Category: ReviewsHits: 4436
Back in 2017, Deck13 together with their publishers at Focus Home Interactive, released The Surge - a melee-focused sci-fi action-RPG that was very clearly inspired by FromSoftware's Dark Souls series. The game's setting and aesthetics, together with a promise of visceral melee combat, were enough to put it on my radar, but I somehow never got around to playing it. But now, with The Surge 2 on the way, I figured I had to go back and see what the first entry in the series was all about.
Don't Tell Me What I Can't Do
The game opens with you controlling Warren, a wheelchair-bound individual on his way to a new job where one of the main perks is a shiny new “Exo-Rig” that can help him regain control of his legs. The job is with CREO, a corporation that outwardly seems very interested in restoring Earth's barely breathable atmosphere in the not so distant but quite dystopian future.
While Warren is getting outfitted with said Exo-Rig, something goes terribly wrong and after a while he wakes up in a pile of garbage. While stretching his new legs, Warren realizes that a mysterious power surge has managed to fry most of the tech inside the expansive CREO facility and turn its heavily augmented workers into cyber-zombies.
The game's visuals are sharp and quite easy on the eye, so expect to navigate all sorts of factory floors and research labs packed with conveyor belts, thick wires, narrow walkways, and bulky machinery. In The Surge, tech tends to be massive, hefty and look like it weighs a ton, which I liked a great deal. The other side of this coin, however, is that the majority of the base game locations are all part of the same facility and as a result the visuals, while impressive, can be quite lacking in variety.
As you explore, you will stumble onto a few other survivors and with their moral support, as it seems like Warren is the only CREO employee who isn't stuck somewhere or wasn't reduced to a quivering mess, try to figure out what went wrong and if possible reverse the effects of the eponymous Surge.
The game's story is told primarily through conversations with those other survivors and the audio logs scattered throughout the levels. With their help you gradually start to uncover the bigger picture and learn that CREO isn't exactly the shining beacon of hope it pretends to be and instead treats its workers as disposable grunts, while apparently listing “mad scientist” as a prerequisite for any and all of its research positions.
With that in mind, the story goes through quite a few ups and downs, hits you with a number of twists of varying predictability and just for good measure, leaves some things open to interpretation.

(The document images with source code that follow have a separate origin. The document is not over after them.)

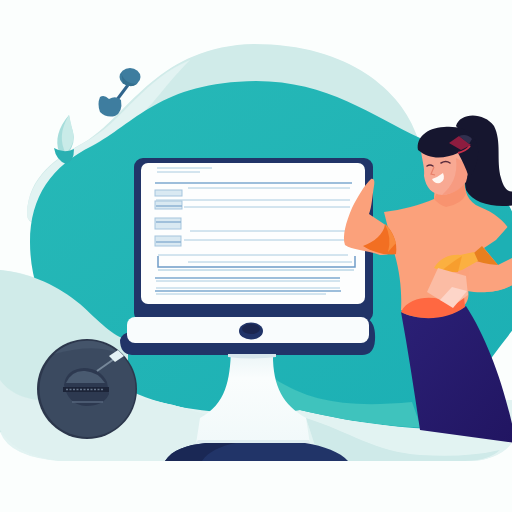
<!DOCTYPE html>
<html lang="en">
<head>
<meta charset="utf-8">
<title>Woman beside a desktop computer</title>
<style>
:root {
  --paper: #fbfefd;
  --mist: #d0ebe9;
  --mist-light: #e2f3f2;
  --teal: #20b3b5;
  --teal-light: #3fc3bd;
  --navy: #213468;
  --ink: #16162f;
  --skirt: #251a6b;
  --skin: #fba17b;
  --face: #f8a993;
  --orange: #f57c2c;
  --slate: #3b4a60;
  --steel: #3e7d9f;
  --row: #a9cbe0;
}
html, body { margin: 0; background: var(--paper); }
body { width: 512px; height: 512px; overflow: hidden; }
svg { display: block; }
.mist { fill: var(--mist); }
.mist-light { fill: var(--mist-light); }
.teal { fill: url(#teal-shade); }
.navy { fill: var(--navy); }
.ink { fill: var(--ink); }
.skin { fill: var(--skin); }
.face { fill: var(--face); }
.orange { fill: var(--orange); }
.slate { fill: var(--slate); }
.steel { fill: var(--steel); }
.white { fill: #fdfefe; }
.rows { fill: none; stroke: var(--row); stroke-width: 1; }
.rows-strong { fill: none; stroke: #7fa9d0; stroke-width: 1.6; }
</style>
</head>
<body>
<svg width="512" height="512" viewBox="0 0 512 512" role="img" aria-label="Woman with a ponytail leaning on a large desktop computer">
  <defs>
    <linearGradient id="teal-shade" x1="0" y1="0" x2="1" y2="1">
      <stop offset="0" stop-color="#27b9b7"/>
      <stop offset="1" stop-color="#1bafb4"/>
    </linearGradient>
    <linearGradient id="stand-shade" x1="0" y1="0" x2="0" y2="1">
      <stop offset="0" stop-color="#e9f4f6"/>
      <stop offset=".3" stop-color="#fafdfd"/>
      <stop offset="1" stop-color="#f1f9fa"/>
    </linearGradient>
    <linearGradient id="skirt-shade" x1="0" y1="0" x2="1" y2="1">
      <stop offset="0" stop-color="#2b2076"/>
      <stop offset="1" stop-color="#211561"/>
    </linearGradient>
    <clipPath id="blob-clip">
      <path d="M30 242C30 196 52 166 92 146C134 124 160 82 256 81C328 81 372 116 420 138C470 160 520 190 520 250V320C500 348 470 380 450 428C400 428 360 424 300 410C200 424 130 402 80 360C45 325 30 285 30 242Z"/>
    </clipPath>
  </defs>

  <rect width="512" height="512" fill="#fbfefd"/>

  <g id="backdrop">
    <path class="mist" d="M27 214C28 176 56 158 88 140C130 112 160 46 254 44C350 44 402 92 417 136C424 160 400 200 380 210L60 230L36 224Q27 222 27 214Z"/>
    <path class="mist-light" d="M27 214C28 176 60 156 92 138C122 120 146 78 190 60C160 90 150 112 124 128C80 152 40 170 34 222Q27 221 27 214Z"/>
    <path class="mist-light" d="M0 270C28 272 50 282 72 300L130 390L512 400V436Q500 461 470 461H62Q10 458 0 432Z"/>
    <path class="teal" d="M30 242C30 196 52 166 92 146C134 124 160 82 256 81C328 81 372 116 420 138C470 160 520 190 520 250V320C500 348 470 380 450 430C400 428 360 424 300 410C230 418 160 410 120 385C60 348 30 300 30 242Z"/>
    <g clip-path="url(#blob-clip)">
      <path d="M275 379C310 402 350 408 412 402L424 436H270Z" fill="#3fc3bd"/>
    </g>
    <path class="mist" d="M0 270C34 274 58 286 80 304C100 322 112 336 128 340L128 400L0 432Z"/>
    <path class="mist-light" d="M126 397C170 402 198 412 218 418H300C340 416 390 428 426 430L512 443Q498 461 466 461H60Q36 459 18 450C50 430 90 408 126 397Z"/>
    <path d="M0 380C24 412 70 398 130 397C170 402 190 410 210 416L196 461H60Q16 456 0 430Z" fill="#dff1f0"/>
    <path d="M306 418C350 432 376 452 420 455Q466 458 500 450Q488 461 464 461H320Z" fill="#cfeae9"/>
  </g>

  <g id="sprig">
    <path d="M131 81L113 105" stroke="#31658c" stroke-width="3" fill="none"/>
    <ellipse class="steel" cx="130" cy="77" rx="10.500" ry="9"/>
    <path d="M121 72Q124 84 137 84Q130 89 123 83Z" fill="#34708f"/>
    <path class="steel" d="M100 97Q104 94 109 99Q116 95 121 100Q123 112 115 116Q106 118 100 112Q97 104 100 97Z"/>
  </g>
  <g id="leaf">
    <path d="M69 115C58 128 55 140 59 152L68 154Q76 142 73 132Q70 124 69 115Z" fill="#a6dddb"/>
    <path d="M69 115C60 130 60 142 66 154Q76 142 73 132Z" fill="#c9ebe8"/>
    <path d="M54 148Q64 154 74 149Q74 162 66 164Q56 160 54 148Z" fill="#29b0b2"/>
  </g>

  <g id="computer">
    <path d="M231 350H273C272 385 282 404 306 418L310 444H196L200 418C226 404 230 380 231 350Z" fill="url(#stand-shade)"/>
    <path d="M198 440H309L311 445H195Z" fill="#dfedf1"/>
    <path class="navy" d="M165 461C172 450 186 445 206 443H305C324 446 340 452 348 461Z"/>
    <path d="M165 461C172 450 186 445 206 443H236C220 446 208 452 202 461Z" fill="#1a2855"/>
    <rect class="navy" x="134" y="158" width="239" height="164" rx="9"/>
    <path class="navy" d="M120 340Q122 333 130 332L134 318H366Q376 322 375 340Q374 355 362 355H132Q120 354 120 340Z"/>
    <rect x="127" y="317" width="242" height="26" rx="8" fill="#f9fcfd"/>
    <path d="M228 354H276V357Q252 360 228 357Z" fill="#d6e6ec"/>
    <ellipse class="navy" cx="251" cy="331" rx="12" ry="8.500"/>
    <ellipse cx="251" cy="329" rx="9" ry="5" fill="#1b264f"/>
    <rect class="white" x="141" y="163" width="224" height="141" rx="7"/>
    <g id="screen-rows">
      <path class="rows" d="M157 168H212M157 172H200M188 188H350M184 207H350M190 231H352M184 240H352M156 200H350M158 255H348M156 281H340M156 288H340M156 294H326M188 262H352"/>
      <path class="rows-strong" d="M155 183H352M155 278H340M155 291H341"/>
      <g fill="#d9e9f2" stroke="#a5c5de" stroke-width="1">
        <rect x="155" y="190" width="27" height="6"/>
        <rect x="155" y="201" width="27" height="8"/>
        <rect x="155" y="218" width="26" height="11"/>
        <rect x="155" y="236" width="26" height="10"/>
      </g>
      <path d="M156 206H182M156 222H181M156 242H181" stroke="#8fb4d4" stroke-width="1.500"/>
      <path d="M158 256V267H355V256" fill="none" stroke="#6f9cc8" stroke-width="1.500"/>
      <path d="M158 270H354" stroke="#bdd7e6" stroke-width="1.500"/>
    </g>
  </g>

  <g id="disc">
    <circle cx="87" cy="389" r="50" fill="#2c374c"/>
    <circle class="slate" cx="87.500" cy="389" r="48"/>
    <path d="M54 354A48 48 0 0 1 121 355Q98 342 54 354Z" fill="#44546a"/>
    <path d="M64 385Q66 369 84 368Q100 368 107 382L109 394Q104 406 86 406Q68 405 64 385Z" fill="#2d3950"/>
    <path d="M66 383Q72 370 85 371Q98 372 105 383Z" fill="#495a70"/>
    <rect x="63" y="387" width="46" height="5" fill="#1c2438"/>
    <path d="M66 389.500H104" stroke="#66758a" stroke-width="1.500" stroke-dasharray="2 1.500"/>
    <path d="M72 402H103" stroke="#56667d" stroke-width="1.500"/>
    <path d="M97 371L114 359" stroke="#77889a" stroke-width="2"/>
    <path d="M109 356L118 350L124 356L115 362Z" fill="#e4f1f4"/>
  </g>

  <g id="woman">
    <path d="M401 312C420 322 450 318 466 306C488 340 506 390 516 443L420 430C414 390 408 350 401 312Z" fill="url(#skirt-shade)"/>

    <g id="ponytail" class="ink">
      <path d="M456 126C460 112 484 112 494 126C502 142 496 160 501 178C504 190 510 194 516 190V205C494 208 474 204 466 190C462 170 468 150 468 140Z"/>
    </g>

    <path class="skin" d="M384 212C402 210 420 205 434 199C434 190 436 184 440 178L464 176C464 192 468 202 480 207C498 214 510 226 514 240V284C502 292 486 294 468 290C470 298 466 306 460 308C440 318 414 318 401 310C402 292 400 272 394 252Z"/>
    <path d="M438 190Q452 197 464 182L466 194Q462 204 446 207Q438 204 434 199Z" fill="#f8936f"/>

    <g id="raised-arm">
      <path class="skin" d="M371 179C374 178 375 181 374 186C372 198 372 206 369 214L387 226L397 246Q392 256 380 255C366 250 352 250 345 245C342 236 346 222 352 208C358 196 364 186 371 179Z"/>
      <path d="M363 246C374 242 384 234 385 224C392 230 398 242 396 254C386 256 372 252 363 246Z" fill="#f26f22"/>
      <path d="M385 224Q392 230 396 243L388 252Q392 238 385 224Z" fill="#f98b3d"/>
    </g>

    <g id="bent-arm">
      <path d="M470 262C484 252 498 262 512 258V285C500 292 482 294 467 291Z" fill="#fba27d"/>
      <path d="M512 222L496 240L484 248L498 265L512 258Z" fill="#1db0b4"/>
      <path d="M468 258L482 246L498 265Q482 264 468 258Z" fill="#e87f1f"/>
      <path d="M434 268C440 258 450 254 460 255L474 252L478 261L462 270L450 273Z" fill="#fbb040"/>
      <path d="M440 272Q452 262 462 256L458 272Z" fill="#f79e2e"/>
    </g>

    <path d="M401 312C408 298 426 296 440 299L464 296L465 307C446 321 418 321 401 312Z" fill="#ff6841"/>
    <path d="M427 292L438 268L466 276L468 295L453 306L440 300Z" fill="#fbbca4"/>
    <path d="M440 300L452 287L467 291L453 308Z" fill="#fdd5c8"/>

    <g id="head">
      <path class="face" d="M421 151C422 160 425 168 424 176C426 188 432 194 442 195C456 194 467 184 469 168L470 146C452 140 432 140 421 151Z"/>
      <path d="M456 158C466 162 470 170 466 182C460 190 450 195 442 195C452 186 458 176 456 158Z" fill="#f79b81"/>
      <path class="ink" d="M418 150C416 138 426 128 444 127C466 125 480 136 478 156Q476 170 469 178C466 168 462 160 458 153C444 159 430 160 418 150Z"/>
      <path d="M449 143L459 136L471 145L461 150Z" fill="#8d1c3f"/>
      <path d="M459 136Q467 133 472 139L469 144Z" fill="#31304f"/>
      <path d="M458 153Q466 151 470 146" fill="none" stroke="#c8304a" stroke-width="2"/>
      <path d="M427 166Q430 164 433 166M441 163Q446 160 450 163" fill="none" stroke="#5a2c3c" stroke-width="1.500" stroke-linecap="round"/>
      <path d="M434 167L431 174L435 175" fill="none" stroke="#e77f69" stroke-width="1.200"/>
      <path d="M432 179Q438 177 443 173Q446 180 440 183Q434 184 432 179Z" fill="#fff7f3"/>
    </g>
  </g>
</svg>
</body>
</html>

Overall, I found the story to be fairly enjoyable, if a bit obtuse. But at the very least, it was unintrusive. The number of cutscenes that take control away from you is extremely limited, the conversations are usually short and to the point, and the audio logs can play in the background while you continue playing. Perhaps my biggest gripe with the story is that the final act feels somewhat rushed, though that also means that the game doesn't needlessly drag on for too long.
Moving on from the main story, the game's side quests follow the Dark Souls formula pretty much to the letter. You meet a number of NPCs who all have something they want from you, you perform their minor tasks, and later on, you get to learn a bit more about them while being offered a new task. It all usually ends in some sort of tragedy and rewards you with a unique piece of equipment. The quests are easy to miss and even easier to mess up, but unless you come into the game with the mindset of doing everything in a single playthrough, it shouldn't be a problem and instead can add some uniqueness to your playthrough.
Throughout this all, what struck me as a bit odd was that Warren, our protagonist, didn't seem too bothered by all the chaos and horrors caused by the Surge. His general attitude throughout the game could be best described as nonchalant with the slightest bit of confusion. Initially, it didn't feel right to me, but after a while, in my head, I traced a parallel between Warren and John Locke from the show Lost, where the fact that they were able to walk again was more important to these characters than whatever else was going on. Having figured that out, I gradually started to like Warren and his stoic personality.
- Next >>